* WHAT IS EXPECTED
Reproduce nothing beyond the line containing "134px; padding-top: 1px;". From the first line of the data below down to it, copy each line exactly, without the pictures.

* DATA
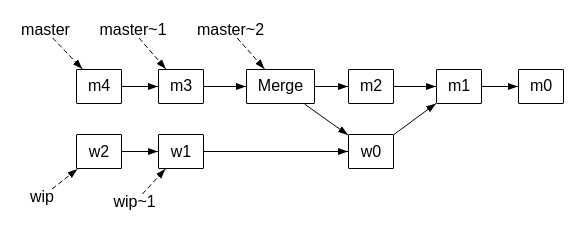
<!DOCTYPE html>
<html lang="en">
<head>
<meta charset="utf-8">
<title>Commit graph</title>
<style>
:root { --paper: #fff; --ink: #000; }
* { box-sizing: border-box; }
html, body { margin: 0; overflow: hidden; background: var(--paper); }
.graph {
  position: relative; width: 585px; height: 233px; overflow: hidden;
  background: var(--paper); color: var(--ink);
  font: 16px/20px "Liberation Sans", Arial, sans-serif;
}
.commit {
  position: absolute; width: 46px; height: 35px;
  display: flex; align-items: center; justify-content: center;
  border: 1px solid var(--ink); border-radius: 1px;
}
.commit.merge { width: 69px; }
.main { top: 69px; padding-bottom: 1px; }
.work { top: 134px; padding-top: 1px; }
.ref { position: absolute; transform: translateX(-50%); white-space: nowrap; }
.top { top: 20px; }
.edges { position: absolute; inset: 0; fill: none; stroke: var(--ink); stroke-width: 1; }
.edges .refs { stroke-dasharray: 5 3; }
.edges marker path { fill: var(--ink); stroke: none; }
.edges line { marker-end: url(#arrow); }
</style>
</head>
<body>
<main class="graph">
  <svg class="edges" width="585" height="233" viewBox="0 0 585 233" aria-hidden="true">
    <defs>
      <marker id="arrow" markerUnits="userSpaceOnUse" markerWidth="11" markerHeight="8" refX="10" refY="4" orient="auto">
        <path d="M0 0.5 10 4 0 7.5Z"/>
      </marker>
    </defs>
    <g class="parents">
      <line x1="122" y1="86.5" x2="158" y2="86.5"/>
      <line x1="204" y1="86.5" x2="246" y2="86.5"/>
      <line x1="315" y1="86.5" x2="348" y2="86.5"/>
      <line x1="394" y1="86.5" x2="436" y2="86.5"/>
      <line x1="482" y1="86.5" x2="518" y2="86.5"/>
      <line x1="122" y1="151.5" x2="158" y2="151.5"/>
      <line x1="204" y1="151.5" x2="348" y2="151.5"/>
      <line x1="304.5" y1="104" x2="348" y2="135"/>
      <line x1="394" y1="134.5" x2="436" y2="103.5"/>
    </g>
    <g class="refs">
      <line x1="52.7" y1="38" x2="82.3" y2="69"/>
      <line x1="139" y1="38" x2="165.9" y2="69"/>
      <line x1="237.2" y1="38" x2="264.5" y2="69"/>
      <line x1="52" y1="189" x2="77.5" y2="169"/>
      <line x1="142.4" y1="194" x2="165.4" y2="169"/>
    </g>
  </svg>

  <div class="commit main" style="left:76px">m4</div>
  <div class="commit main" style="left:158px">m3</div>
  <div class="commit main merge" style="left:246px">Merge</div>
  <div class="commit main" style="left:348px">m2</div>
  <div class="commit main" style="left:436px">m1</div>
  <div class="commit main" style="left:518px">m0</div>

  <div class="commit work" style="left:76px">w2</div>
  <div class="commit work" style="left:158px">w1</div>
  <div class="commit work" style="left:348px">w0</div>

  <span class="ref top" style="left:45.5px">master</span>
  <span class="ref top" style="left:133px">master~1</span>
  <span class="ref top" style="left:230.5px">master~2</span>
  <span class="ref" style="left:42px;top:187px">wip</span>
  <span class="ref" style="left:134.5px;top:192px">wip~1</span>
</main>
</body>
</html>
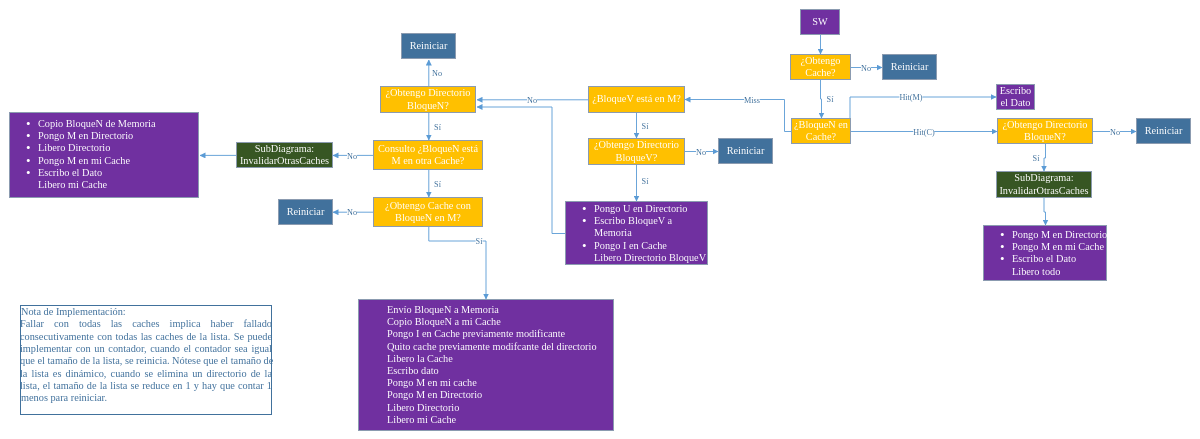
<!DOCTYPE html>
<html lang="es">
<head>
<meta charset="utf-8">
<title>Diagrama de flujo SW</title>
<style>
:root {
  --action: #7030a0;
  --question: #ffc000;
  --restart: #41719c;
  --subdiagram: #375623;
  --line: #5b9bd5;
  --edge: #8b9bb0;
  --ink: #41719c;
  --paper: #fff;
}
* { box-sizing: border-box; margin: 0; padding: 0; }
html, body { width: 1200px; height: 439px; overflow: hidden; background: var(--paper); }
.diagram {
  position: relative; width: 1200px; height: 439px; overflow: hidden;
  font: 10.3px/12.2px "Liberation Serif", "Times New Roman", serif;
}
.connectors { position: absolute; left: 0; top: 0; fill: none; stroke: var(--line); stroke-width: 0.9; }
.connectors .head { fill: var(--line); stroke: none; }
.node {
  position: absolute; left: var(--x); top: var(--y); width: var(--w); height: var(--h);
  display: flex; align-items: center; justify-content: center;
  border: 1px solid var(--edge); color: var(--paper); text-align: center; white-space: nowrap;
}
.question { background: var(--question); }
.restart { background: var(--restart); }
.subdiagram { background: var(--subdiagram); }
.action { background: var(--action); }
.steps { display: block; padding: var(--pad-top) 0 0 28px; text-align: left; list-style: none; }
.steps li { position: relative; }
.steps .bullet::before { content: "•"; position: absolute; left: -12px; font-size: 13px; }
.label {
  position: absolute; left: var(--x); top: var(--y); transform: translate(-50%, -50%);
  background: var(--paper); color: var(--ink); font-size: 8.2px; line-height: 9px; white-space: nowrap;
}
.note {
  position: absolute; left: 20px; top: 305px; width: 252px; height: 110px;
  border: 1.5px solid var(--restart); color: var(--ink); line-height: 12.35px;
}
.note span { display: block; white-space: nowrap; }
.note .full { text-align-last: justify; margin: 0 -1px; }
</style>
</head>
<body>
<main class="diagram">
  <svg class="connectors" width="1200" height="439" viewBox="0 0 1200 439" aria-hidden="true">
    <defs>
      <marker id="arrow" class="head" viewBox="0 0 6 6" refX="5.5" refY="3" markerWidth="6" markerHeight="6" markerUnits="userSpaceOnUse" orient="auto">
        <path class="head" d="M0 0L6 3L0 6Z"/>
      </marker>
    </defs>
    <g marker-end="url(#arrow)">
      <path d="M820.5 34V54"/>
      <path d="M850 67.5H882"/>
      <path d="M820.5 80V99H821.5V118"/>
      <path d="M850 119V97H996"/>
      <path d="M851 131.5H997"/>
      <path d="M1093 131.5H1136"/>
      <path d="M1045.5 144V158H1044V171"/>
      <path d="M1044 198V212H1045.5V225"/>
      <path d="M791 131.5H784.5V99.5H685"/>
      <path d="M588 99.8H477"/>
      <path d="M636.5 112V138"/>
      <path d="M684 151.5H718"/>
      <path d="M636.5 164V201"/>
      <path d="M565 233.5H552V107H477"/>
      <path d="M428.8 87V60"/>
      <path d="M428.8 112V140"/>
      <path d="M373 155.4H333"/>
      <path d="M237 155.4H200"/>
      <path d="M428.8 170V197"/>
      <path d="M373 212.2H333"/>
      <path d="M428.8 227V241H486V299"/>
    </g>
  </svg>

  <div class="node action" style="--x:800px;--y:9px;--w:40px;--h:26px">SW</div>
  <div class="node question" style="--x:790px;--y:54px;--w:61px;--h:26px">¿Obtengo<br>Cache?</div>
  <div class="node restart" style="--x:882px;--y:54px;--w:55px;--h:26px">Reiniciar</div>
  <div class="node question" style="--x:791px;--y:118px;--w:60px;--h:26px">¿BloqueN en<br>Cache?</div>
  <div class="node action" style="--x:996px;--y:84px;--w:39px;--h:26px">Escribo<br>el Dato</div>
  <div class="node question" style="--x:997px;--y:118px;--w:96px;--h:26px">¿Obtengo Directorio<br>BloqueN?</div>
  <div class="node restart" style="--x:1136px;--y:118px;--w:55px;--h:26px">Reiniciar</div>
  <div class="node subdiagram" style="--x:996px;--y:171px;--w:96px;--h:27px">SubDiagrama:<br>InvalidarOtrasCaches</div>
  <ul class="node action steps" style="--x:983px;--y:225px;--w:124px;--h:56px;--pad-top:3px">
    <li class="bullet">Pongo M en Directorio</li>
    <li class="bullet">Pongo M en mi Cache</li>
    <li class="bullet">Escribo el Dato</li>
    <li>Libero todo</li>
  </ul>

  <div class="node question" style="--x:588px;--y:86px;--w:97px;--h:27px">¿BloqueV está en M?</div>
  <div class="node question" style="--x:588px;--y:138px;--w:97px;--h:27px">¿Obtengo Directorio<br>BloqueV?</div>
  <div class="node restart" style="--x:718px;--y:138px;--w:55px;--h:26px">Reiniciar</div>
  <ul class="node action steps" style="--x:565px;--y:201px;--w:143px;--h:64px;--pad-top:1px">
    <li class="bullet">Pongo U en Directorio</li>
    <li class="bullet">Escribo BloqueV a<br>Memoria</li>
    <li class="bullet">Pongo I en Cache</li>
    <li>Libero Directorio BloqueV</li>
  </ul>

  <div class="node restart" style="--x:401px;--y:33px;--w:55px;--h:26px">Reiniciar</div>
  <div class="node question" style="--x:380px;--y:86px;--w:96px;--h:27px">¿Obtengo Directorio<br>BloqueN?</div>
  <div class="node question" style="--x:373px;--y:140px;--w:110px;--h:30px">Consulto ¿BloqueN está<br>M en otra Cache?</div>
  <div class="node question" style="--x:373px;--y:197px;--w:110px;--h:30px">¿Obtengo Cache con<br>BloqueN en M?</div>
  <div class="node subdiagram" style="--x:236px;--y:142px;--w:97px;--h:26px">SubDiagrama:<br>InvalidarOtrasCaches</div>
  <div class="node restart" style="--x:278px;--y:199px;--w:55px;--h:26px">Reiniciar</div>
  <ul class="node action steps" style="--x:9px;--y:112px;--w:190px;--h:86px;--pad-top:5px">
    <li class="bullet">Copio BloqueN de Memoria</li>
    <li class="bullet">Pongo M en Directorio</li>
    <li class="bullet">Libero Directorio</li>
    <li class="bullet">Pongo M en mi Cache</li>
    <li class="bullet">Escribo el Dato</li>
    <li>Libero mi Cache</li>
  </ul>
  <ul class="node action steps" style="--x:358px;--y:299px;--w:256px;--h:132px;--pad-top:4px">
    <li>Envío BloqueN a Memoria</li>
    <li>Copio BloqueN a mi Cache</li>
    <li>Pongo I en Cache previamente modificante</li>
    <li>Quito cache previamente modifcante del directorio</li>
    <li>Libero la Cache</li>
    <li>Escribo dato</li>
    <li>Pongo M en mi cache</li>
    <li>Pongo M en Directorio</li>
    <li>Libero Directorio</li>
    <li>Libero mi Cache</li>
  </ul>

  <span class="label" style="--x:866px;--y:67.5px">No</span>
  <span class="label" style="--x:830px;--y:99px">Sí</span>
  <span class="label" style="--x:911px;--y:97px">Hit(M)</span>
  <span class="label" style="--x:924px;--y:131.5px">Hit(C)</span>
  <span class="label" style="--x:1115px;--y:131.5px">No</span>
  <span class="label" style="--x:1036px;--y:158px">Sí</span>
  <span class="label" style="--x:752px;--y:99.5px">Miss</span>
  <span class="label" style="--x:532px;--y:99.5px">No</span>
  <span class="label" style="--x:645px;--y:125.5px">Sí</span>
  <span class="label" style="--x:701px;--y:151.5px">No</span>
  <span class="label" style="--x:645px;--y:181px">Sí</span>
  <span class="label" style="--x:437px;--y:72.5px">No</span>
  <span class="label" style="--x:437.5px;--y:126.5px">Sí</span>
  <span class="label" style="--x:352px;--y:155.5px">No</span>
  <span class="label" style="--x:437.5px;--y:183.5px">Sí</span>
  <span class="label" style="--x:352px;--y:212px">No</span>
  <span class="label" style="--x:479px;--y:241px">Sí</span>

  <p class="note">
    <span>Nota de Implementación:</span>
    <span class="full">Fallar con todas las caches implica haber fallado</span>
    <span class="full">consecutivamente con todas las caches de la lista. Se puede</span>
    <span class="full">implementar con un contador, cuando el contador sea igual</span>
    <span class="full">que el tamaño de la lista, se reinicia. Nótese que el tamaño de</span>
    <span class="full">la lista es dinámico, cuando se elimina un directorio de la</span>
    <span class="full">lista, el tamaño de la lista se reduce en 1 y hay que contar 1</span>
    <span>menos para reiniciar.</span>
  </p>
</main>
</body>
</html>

* SOLUTION TO THIS EXERCISE
<!DOCTYPE html>
<html lang="en">
<head>
<meta charset="utf-8">
<title>Commit graph</title>
<style>
:root { --paper: #fff; --ink: #000; }
* { box-sizing: border-box; }
html, body { margin: 0; overflow: hidden; background: var(--paper); }
.graph {
  position: relative; width: 585px; height: 233px; overflow: hidden;
  background: var(--paper); color: var(--ink);
  font: 16px/20px "Liberation Sans", Arial, sans-serif;
}
.commit {
  position: absolute; width: 46px; height: 35px;
  display: flex; align-items: center; justify-content: center;
  border: 1px solid var(--ink); border-radius: 1px;
}
.commit.merge { width: 69px; }
.main { top: 69px; padding-bottom: 1px; }
.work { top: 134px; padding-top: 1px; }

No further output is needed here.